Burberry shares gained six per cent after speculation that the luxury fashion brand could face a multi-billion pound takeover bid from a mystery investor.
The company is reported to have asked HSBC, which is listed as the custodian of the stake, to reveal the identity of its client.
An investor building up a stake could put pressure on the British firm, whose market capitalisation has fallen in the past year amid concerns about falling demand from its key markets in Asia, particularly China and Hong Kong.
A source close to the company said Burberry was focused on the stake and keeping a close watch on it but there had been no formal takeover bid made.
Burberry has spoken to its financial advisers Robey Warshaw and Morgan Stanley about the growing stake, which broke a 5 per cent barrier recently but was now just below the threshold.
A spokesman for the company declined to comment when approached by The Yorkshire Post.

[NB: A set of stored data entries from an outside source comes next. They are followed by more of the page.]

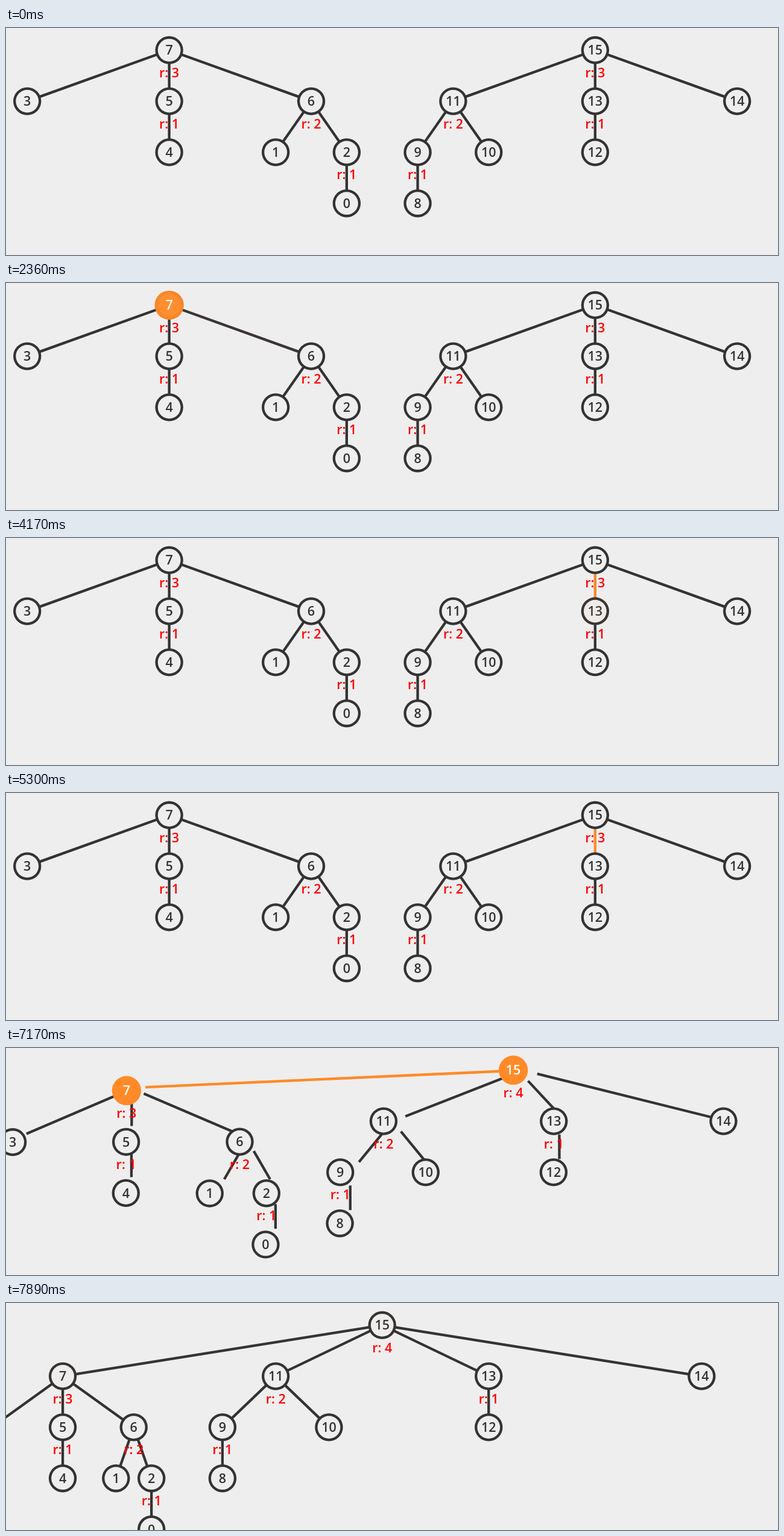
Animation of 1280 by 377 pixels, one loop 9.5 s. Source, as an HTML page with a canvas:

```html
<!DOCTYPE html>
<html lang="en">
<head>
<meta charset="utf-8">
<title>Union of two disjoint sets</title>
<style>
  html, body { margin: 0; width: 100%; height: 100%; overflow: hidden; background: #eee; }
  canvas { display: block; }
</style>
</head>
<body>
<canvas id="stage" width="1280" height="377"></canvas>
<script>
const ctx = document.getElementById('stage').getContext('2d');

const LOOP = 9500, DURATION = 500;
const LINK_START = 6405, MOVE_START = 6936;
const LINE_WIDTH = 4.3, EDGE_GAP = 22;

const DARK = [51, 51, 51], PALE = [238, 238, 238], ORANGE = [255, 138, 39], WHITE = [255, 255, 255];
const LOOKS = {
  plain:   { ring: DARK,   fill: PALE,   text: DARK,   radius: 23.2 },
  outline: { ring: ORANGE, fill: PALE,   text: ORANGE, radius: 23.2 },
  filled:  { ring: ORANGE, fill: ORANGE, text: WHITE,  radius: 24.2 }
};

// Index = label: [column, row, column after, row after, parent, rank]
const nodes = [
  [9, 3, 3.5, 4, 2, 0], [7, 2, 2.5, 3, 6, 0], [9, 2, 3.5, 3, 6, 1], [0, 1, -1, 2, 7, 0],
  [4, 2, 1, 3, 5, 0], [4, 1, 1, 2, 7, 1], [8, 1, 3, 2, 7, 2], [4, 0, 1, 1, 15, 3],
  [11, 3, 5.5, 3, 9, 0], [11, 2, 5.5, 2, 11, 1], [13, 2, 8.5, 2, 11, 0], [12, 1, 7, 1, 15, 2],
  [16, 2, 13, 2, 13, 0], [16, 1, 13, 1, 15, 1], [20, 1, 19, 1, 15, 0], [16, 0, 10, 0, null, 3]
].map(([c0, r0, c1, r1, parent, rank], id) =>
  ({ id, parent, rank, before: place(c0, r0), after: place(c1, r1) }));

const steps = [
  { start: 0 },
  { start: 740, filled: [6] },
  { start: 1245, edge: 6 },
  { start: 1750, filled: [7] },
  { start: 2255, edge: 6 },
  { start: 2760, filled: [7], outline: [6] },
  { start: 3265, filled: [13] },
  { start: 3770, edge: 13 },
  { start: 4275, filled: [15] },
  { start: 4775, edge: 13 },
  { start: 5320, filled: [15], outline: [13] },
  { start: 5860, filled: [7, 15] },
  { start: LINK_START, filled: [7, 15], edge: 7 },
  { start: MOVE_START, filled: [7, 15], edge: 7 },
  { start: 7455 }
];

function place(column, row) {
  return [35.2 + 58.85 * column, 36.8 + 84.8 * row];
}

// Cubic ease in and out over one step
function ease(time, start) {
  const u = Math.min(1, Math.max(0, (time - start) / DURATION));
  return u < 0.5 ? 4 * u ** 3 : 1 - 4 * (1 - u) ** 3;
}

const mix = (a, b, p) => a + (b - a) * p;
const mixList = (a, b, p) => a.map((v, i) => mix(v, b[i], p));
const rgb = color => `rgb(${color.map(Math.round)})`;

function lookOf(step, id) {
  if (step.filled?.includes(id)) return LOOKS.filled;
  return step.outline?.includes(id) ? LOOKS.outline : LOOKS.plain;
}

const edgeColor = (step, id) => step.edge === id ? ORANGE : DARK;

// Both ends of an edge, cut at the rims of its circles
function edgeEnds(from, to) {
  const p = EDGE_GAP / Math.hypot(to[0] - from[0], to[1] - from[1]);
  return [mixList(from, to, p), mixList(to, from, p)];
}

function drawEdge(node, time, previous, current, progress) {
  if (node.parent === null || (node.id === 7 && time < LINK_START)) return;
  const parent = nodes[node.parent];
  const shift = ease(time, MOVE_START + 10 + 0.5 * node.id);
  const old = edgeEnds(parent.before, node.before);
  const next = edgeEnds(parent.after, node.after);
  const top = mixList(old[0], next[0], shift);
  let bottom = mixList(old[1], next[1], shift);
  if (node.id === 7) bottom = mixList(top, bottom, ease(time, LINK_START));

  ctx.strokeStyle = rgb(mixList(edgeColor(previous, node.id), edgeColor(current, node.id), progress));
  ctx.lineWidth = LINE_WIDTH;
  ctx.beginPath();
  ctx.moveTo(...top);
  ctx.lineTo(...bottom);
  ctx.stroke();
}

function disc(x, y, radius, color) {
  ctx.fillStyle = rgb(color);
  ctx.beginPath();
  ctx.arc(x, y, radius, 0, 2 * Math.PI);
  ctx.fill();
}

function drawNode(node, time, previous, current, progress) {
  const [x, y] = mixList(node.before, node.after, ease(time, MOVE_START + 0.4 * node.id));
  const a = lookOf(previous, node.id), b = lookOf(current, node.id);
  const radius = mix(a.radius, b.radius, progress);
  disc(x, y, radius, mixList(a.ring, b.ring, progress));
  disc(x, y, 23.2 - LINE_WIDTH, mixList(a.fill, b.fill, progress));

  ctx.fillStyle = rgb(mixList(a.text, b.text, progress));
  ctx.fillText(node.id, x, y + 7.6);
  if (node.rank) {
    const rank = node.rank + (node.id === 15 && time >= MOVE_START ? 1 : 0);
    ctx.fillStyle = '#f00';
    ctx.fillText('r: ' + rank, x, y + 45);
  }
}

function draw(time) {
  const index = steps.findLastIndex(step => step.start <= time);
  const current = steps[index], previous = steps[Math.max(0, index - 1)];
  const progress = ease(time, current.start);

  ctx.fillStyle = rgb(PALE);
  ctx.fillRect(0, 0, 1280, 377);
  ctx.font = '600 21.5px "Open Sans", "Noto Sans", sans-serif';
  ctx.textAlign = 'center';
  for (const node of nodes) drawEdge(node, time, previous, current, progress);
  for (const node of nodes) drawNode(node, time, previous, current, progress);
}

const origin = performance.now();
function tick() {
  draw((performance.now() - origin) % LOOP);
  requestAnimationFrame(tick);
}
tick();
</script>
</body>
</html>
```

The Financial Times speculated that rival groups such as LVMH or private equity investors could be behind the transaction.
Analysts from Macquarrie said a takeover could value Burberry at £8bn.
Daniele Gianera of Macquarrie told the FT: “Burberry is one of the few luxury brands without family interest and thus an easier target for acquisition.”
Burberry is due to report annual results in April. It announced an internal review at its third quarter trading update in January.
A recent analyst note from Nomura said: “We do not think the brand is under significant pressure, and believe it continues to be well regarded in the fashion and luxury world.
“However, the changing dynamics of luxury growth and expenditure globally suggest the timing of an internal review is justified.
“We hope that Burberry realises, as we do, that the macroeconomic prospects are more cautious/subdued than they have been in recent years, which in some instances have been driven by artificial demand in China, for example, and unsustainable levels of trade in Hong Kong.
“However, this does not mean that brands cannot grow, expand and continue to invest. However, competing with peers for market share may be more apparent. And from a shareholder perspective, aligning the strategy and cost base, as well as allocating capital in this new world, will be crucial.”
Burberry is planning to invest £50m in a state-of-the-art trenchcoat factory in Leeds.
Work on the site is due to begin in 2016 and the new facility is due for completion in 2019.
Nomura said it expects Burberry’s review to focus on productivity to help grow like-for-like sales and raise sales densities, which should make the brand more profitable.
The brokerage said it would like to see more focus on costs, adding “the brand appears ‘over costed’ in anticipation of significant growth”.
Nomura said: “We expect this review to be thorough, given chief executive Christopher Bailey will have been at the helm two years in May.
“A change of the group’s approach would be a positive to the market.”
Halifax-born Mr Bailey, 44, joined Burberry as design director in 2001. He was appointed chief creative officer in 2009.